Michael Phillips has spent a good deal of time reviving the work of 19th Century author George MacDonald, but he is also a prolific writer in his own right, having authored numerous works of historical fiction. Phillips is himself descended from Scottish royalty, so perhaps his interest in the writing of MacDonald should not be surprising (though, like many other readers, he came to MacDonald via Irish-born writer C. S. Lewis). He became interested in MacDonald's work in the 1970s, and when he found how difficult it was to attain the works of the older novelist, began the long task of reviving interest in the Scottish author's writing. The work he put into editing MacDonald's novels in a way to suit them better to the tastes of modern audiences has successfully raised interest in MacDonald's writing for a new generation of readers.
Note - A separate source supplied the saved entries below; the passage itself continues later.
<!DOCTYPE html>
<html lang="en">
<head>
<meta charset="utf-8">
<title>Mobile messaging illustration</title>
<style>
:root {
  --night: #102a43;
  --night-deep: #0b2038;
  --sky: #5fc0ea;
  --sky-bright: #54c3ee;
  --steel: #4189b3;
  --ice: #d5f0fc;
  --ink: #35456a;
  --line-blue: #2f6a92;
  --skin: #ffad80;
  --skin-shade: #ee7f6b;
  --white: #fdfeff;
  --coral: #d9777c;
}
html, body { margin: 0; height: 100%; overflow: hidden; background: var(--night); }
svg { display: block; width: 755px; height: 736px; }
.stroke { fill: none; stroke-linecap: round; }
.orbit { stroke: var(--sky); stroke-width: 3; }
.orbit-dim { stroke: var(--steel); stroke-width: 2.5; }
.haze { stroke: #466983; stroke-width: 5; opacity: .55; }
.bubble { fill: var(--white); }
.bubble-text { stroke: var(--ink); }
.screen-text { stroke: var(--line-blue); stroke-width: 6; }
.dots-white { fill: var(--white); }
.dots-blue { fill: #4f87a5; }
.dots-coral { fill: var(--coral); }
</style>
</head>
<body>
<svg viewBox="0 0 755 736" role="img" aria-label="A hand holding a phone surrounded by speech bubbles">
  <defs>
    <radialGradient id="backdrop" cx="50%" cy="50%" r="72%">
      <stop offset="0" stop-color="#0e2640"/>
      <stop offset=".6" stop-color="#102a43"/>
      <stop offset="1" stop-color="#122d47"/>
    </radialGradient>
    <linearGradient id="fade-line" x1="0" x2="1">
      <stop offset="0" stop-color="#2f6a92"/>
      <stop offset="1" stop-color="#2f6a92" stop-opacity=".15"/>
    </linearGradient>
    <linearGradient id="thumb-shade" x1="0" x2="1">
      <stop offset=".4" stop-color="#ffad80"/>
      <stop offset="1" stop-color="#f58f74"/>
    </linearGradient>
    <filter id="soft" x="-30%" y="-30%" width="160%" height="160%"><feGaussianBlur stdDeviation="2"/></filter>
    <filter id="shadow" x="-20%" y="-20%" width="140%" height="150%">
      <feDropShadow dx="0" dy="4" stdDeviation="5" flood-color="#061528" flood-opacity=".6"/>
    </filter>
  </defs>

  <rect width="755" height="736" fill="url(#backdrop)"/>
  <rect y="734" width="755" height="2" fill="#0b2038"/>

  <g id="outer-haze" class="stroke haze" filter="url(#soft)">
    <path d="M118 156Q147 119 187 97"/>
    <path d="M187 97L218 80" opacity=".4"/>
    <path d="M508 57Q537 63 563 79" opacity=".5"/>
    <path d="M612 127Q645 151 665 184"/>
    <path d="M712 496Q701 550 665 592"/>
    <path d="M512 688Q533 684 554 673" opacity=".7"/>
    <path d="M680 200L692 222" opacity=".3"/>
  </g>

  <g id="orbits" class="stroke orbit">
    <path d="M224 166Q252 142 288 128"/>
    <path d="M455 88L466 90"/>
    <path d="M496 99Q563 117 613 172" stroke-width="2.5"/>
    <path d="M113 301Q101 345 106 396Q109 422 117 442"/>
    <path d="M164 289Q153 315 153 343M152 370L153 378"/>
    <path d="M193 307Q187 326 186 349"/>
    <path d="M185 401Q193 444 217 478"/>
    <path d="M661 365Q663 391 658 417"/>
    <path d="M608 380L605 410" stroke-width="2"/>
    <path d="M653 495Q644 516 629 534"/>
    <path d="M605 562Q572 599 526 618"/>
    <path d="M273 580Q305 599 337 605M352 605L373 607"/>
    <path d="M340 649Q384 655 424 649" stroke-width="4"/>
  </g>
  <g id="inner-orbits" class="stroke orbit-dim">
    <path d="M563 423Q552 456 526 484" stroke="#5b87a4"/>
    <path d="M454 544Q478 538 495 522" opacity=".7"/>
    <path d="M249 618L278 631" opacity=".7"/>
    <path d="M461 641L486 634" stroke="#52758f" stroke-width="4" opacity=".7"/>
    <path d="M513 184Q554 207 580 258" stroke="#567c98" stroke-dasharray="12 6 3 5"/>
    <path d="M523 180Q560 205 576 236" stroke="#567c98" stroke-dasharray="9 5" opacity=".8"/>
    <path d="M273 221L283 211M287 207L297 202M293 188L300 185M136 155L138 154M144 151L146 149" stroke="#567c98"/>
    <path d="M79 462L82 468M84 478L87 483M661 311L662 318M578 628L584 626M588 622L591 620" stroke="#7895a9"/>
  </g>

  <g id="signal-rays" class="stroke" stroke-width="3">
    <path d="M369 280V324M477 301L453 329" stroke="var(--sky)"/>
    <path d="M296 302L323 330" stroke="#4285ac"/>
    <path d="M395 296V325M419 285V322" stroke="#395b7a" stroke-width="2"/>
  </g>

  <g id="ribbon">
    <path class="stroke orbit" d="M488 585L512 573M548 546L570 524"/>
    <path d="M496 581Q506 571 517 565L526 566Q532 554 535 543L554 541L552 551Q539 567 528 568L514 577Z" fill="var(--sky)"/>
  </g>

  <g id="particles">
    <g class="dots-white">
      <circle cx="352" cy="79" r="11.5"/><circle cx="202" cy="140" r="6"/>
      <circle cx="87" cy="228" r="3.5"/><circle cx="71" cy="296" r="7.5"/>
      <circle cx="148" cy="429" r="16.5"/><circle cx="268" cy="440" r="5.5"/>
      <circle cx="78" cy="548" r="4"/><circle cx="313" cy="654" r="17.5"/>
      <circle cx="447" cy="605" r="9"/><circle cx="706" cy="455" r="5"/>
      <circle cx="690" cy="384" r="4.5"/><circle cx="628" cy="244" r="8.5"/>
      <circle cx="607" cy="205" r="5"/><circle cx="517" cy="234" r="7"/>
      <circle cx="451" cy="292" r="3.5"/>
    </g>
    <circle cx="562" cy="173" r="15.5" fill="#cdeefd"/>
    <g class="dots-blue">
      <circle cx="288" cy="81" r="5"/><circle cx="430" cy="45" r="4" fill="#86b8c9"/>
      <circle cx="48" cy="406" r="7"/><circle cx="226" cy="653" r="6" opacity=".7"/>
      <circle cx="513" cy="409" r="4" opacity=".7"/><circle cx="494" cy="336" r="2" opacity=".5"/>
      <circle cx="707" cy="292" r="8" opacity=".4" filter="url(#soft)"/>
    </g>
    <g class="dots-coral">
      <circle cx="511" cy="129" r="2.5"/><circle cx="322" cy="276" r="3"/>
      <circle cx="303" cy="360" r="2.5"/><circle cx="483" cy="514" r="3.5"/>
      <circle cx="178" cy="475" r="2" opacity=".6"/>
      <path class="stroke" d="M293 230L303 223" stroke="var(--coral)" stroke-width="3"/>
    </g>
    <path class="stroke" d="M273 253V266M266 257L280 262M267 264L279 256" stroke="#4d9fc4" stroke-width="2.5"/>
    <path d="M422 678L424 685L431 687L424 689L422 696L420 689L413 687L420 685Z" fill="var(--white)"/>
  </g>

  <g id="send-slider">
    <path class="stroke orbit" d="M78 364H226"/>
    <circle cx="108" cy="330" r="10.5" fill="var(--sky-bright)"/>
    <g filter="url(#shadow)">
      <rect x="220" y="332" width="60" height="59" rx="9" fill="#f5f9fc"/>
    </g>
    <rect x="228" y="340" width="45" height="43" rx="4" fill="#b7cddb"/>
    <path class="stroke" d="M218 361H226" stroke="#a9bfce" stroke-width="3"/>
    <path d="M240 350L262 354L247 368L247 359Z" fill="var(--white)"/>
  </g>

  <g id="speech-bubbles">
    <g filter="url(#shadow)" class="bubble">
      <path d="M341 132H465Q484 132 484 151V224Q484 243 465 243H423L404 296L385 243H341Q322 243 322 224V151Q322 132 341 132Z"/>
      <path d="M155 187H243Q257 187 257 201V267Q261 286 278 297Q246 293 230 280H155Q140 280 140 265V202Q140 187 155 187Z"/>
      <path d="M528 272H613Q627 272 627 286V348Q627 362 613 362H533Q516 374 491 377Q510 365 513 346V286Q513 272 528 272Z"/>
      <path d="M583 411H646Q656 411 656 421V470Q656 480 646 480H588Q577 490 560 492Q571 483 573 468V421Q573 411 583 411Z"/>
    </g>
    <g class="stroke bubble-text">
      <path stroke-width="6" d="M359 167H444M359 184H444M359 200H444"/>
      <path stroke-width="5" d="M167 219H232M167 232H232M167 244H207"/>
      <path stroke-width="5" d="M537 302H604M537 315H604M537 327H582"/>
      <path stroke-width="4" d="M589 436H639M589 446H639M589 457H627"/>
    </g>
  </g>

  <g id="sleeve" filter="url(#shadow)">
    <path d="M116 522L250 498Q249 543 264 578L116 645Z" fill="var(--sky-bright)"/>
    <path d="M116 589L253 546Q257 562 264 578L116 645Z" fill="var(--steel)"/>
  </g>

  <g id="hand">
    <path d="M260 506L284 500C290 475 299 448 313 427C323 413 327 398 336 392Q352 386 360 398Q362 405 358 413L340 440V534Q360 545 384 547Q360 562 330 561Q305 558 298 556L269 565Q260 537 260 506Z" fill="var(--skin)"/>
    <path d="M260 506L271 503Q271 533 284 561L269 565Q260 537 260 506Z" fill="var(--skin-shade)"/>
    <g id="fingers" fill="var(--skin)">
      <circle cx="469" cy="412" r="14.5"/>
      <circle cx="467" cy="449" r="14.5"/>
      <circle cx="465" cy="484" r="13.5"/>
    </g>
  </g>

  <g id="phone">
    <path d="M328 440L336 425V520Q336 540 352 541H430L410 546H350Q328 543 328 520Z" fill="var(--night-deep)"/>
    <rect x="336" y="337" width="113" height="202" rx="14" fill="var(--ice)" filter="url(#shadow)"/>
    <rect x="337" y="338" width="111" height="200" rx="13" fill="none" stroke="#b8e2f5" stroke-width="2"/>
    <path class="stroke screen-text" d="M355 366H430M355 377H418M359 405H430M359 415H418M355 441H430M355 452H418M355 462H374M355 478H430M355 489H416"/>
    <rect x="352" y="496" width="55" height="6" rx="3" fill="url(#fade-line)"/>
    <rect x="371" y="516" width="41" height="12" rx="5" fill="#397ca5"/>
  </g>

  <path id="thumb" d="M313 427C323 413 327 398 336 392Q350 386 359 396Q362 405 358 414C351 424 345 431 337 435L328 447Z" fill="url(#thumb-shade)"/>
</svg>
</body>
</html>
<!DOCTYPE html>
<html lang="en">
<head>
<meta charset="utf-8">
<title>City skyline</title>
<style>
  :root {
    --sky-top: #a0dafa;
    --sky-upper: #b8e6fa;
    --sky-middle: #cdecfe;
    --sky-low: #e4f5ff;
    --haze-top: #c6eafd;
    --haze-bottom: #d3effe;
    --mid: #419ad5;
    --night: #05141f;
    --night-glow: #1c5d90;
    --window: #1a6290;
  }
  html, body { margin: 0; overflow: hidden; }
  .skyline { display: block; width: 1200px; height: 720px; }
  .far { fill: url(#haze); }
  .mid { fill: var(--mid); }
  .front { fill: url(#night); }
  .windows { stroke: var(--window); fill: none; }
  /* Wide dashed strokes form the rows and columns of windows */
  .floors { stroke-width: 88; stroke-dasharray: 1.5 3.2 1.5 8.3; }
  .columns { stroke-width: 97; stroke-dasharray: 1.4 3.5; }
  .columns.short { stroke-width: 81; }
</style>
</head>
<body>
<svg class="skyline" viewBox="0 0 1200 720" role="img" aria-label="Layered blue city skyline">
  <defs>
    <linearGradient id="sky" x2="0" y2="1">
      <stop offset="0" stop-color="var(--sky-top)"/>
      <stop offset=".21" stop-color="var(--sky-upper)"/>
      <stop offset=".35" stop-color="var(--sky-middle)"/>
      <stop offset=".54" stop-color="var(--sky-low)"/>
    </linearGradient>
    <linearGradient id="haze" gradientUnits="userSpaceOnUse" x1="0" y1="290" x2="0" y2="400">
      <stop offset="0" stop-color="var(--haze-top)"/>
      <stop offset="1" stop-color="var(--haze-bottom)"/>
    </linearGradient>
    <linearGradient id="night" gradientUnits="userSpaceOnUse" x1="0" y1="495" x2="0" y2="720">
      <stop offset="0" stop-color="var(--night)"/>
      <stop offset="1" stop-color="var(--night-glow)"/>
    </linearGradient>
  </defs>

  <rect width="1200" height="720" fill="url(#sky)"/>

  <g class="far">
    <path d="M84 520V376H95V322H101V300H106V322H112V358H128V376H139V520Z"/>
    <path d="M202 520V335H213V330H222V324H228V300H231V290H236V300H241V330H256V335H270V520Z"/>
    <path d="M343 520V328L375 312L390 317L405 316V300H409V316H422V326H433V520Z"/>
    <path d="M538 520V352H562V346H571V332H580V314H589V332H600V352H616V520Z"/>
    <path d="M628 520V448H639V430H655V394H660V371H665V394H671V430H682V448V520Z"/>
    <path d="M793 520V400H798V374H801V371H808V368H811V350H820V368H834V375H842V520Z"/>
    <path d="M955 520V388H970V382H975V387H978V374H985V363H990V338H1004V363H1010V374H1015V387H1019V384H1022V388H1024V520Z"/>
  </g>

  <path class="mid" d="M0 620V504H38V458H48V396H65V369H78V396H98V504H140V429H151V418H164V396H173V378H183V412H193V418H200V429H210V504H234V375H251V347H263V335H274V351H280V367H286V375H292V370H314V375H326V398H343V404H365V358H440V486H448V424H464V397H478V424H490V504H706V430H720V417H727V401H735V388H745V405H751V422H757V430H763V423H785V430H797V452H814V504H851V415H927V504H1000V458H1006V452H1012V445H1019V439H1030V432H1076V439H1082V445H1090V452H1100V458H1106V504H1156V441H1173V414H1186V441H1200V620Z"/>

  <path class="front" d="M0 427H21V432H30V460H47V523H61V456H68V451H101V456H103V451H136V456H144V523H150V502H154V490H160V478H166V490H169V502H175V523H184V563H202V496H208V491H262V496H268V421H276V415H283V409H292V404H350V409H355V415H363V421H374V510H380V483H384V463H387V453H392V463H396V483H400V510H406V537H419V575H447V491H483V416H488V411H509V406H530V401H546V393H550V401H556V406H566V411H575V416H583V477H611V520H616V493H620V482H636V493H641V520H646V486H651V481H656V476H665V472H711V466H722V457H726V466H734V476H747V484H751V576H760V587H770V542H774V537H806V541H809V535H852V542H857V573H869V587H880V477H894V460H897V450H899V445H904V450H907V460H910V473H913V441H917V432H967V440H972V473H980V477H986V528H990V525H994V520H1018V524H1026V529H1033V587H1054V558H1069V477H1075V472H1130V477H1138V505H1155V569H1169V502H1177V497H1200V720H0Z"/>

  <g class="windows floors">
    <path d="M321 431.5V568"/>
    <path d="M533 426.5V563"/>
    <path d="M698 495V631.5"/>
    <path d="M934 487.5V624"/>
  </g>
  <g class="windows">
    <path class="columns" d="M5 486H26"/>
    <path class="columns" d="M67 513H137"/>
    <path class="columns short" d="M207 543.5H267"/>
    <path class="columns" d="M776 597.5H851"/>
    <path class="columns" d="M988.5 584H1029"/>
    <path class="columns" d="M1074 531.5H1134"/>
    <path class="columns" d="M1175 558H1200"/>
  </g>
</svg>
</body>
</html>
Phillips's own novels are richly layered, and often treat Scottish and British history and legends. His The Livingstone Chronicles is something of a departure, choosing instead to follow the adventures of archaeologist Adam Livingstone as he explores the truth (or otherwise) behind the events recorded in the Bible. All of the novels Phillips has brought about, whether concerned with myths, adventures, or history, have a depth to them that is both engaging and challenging.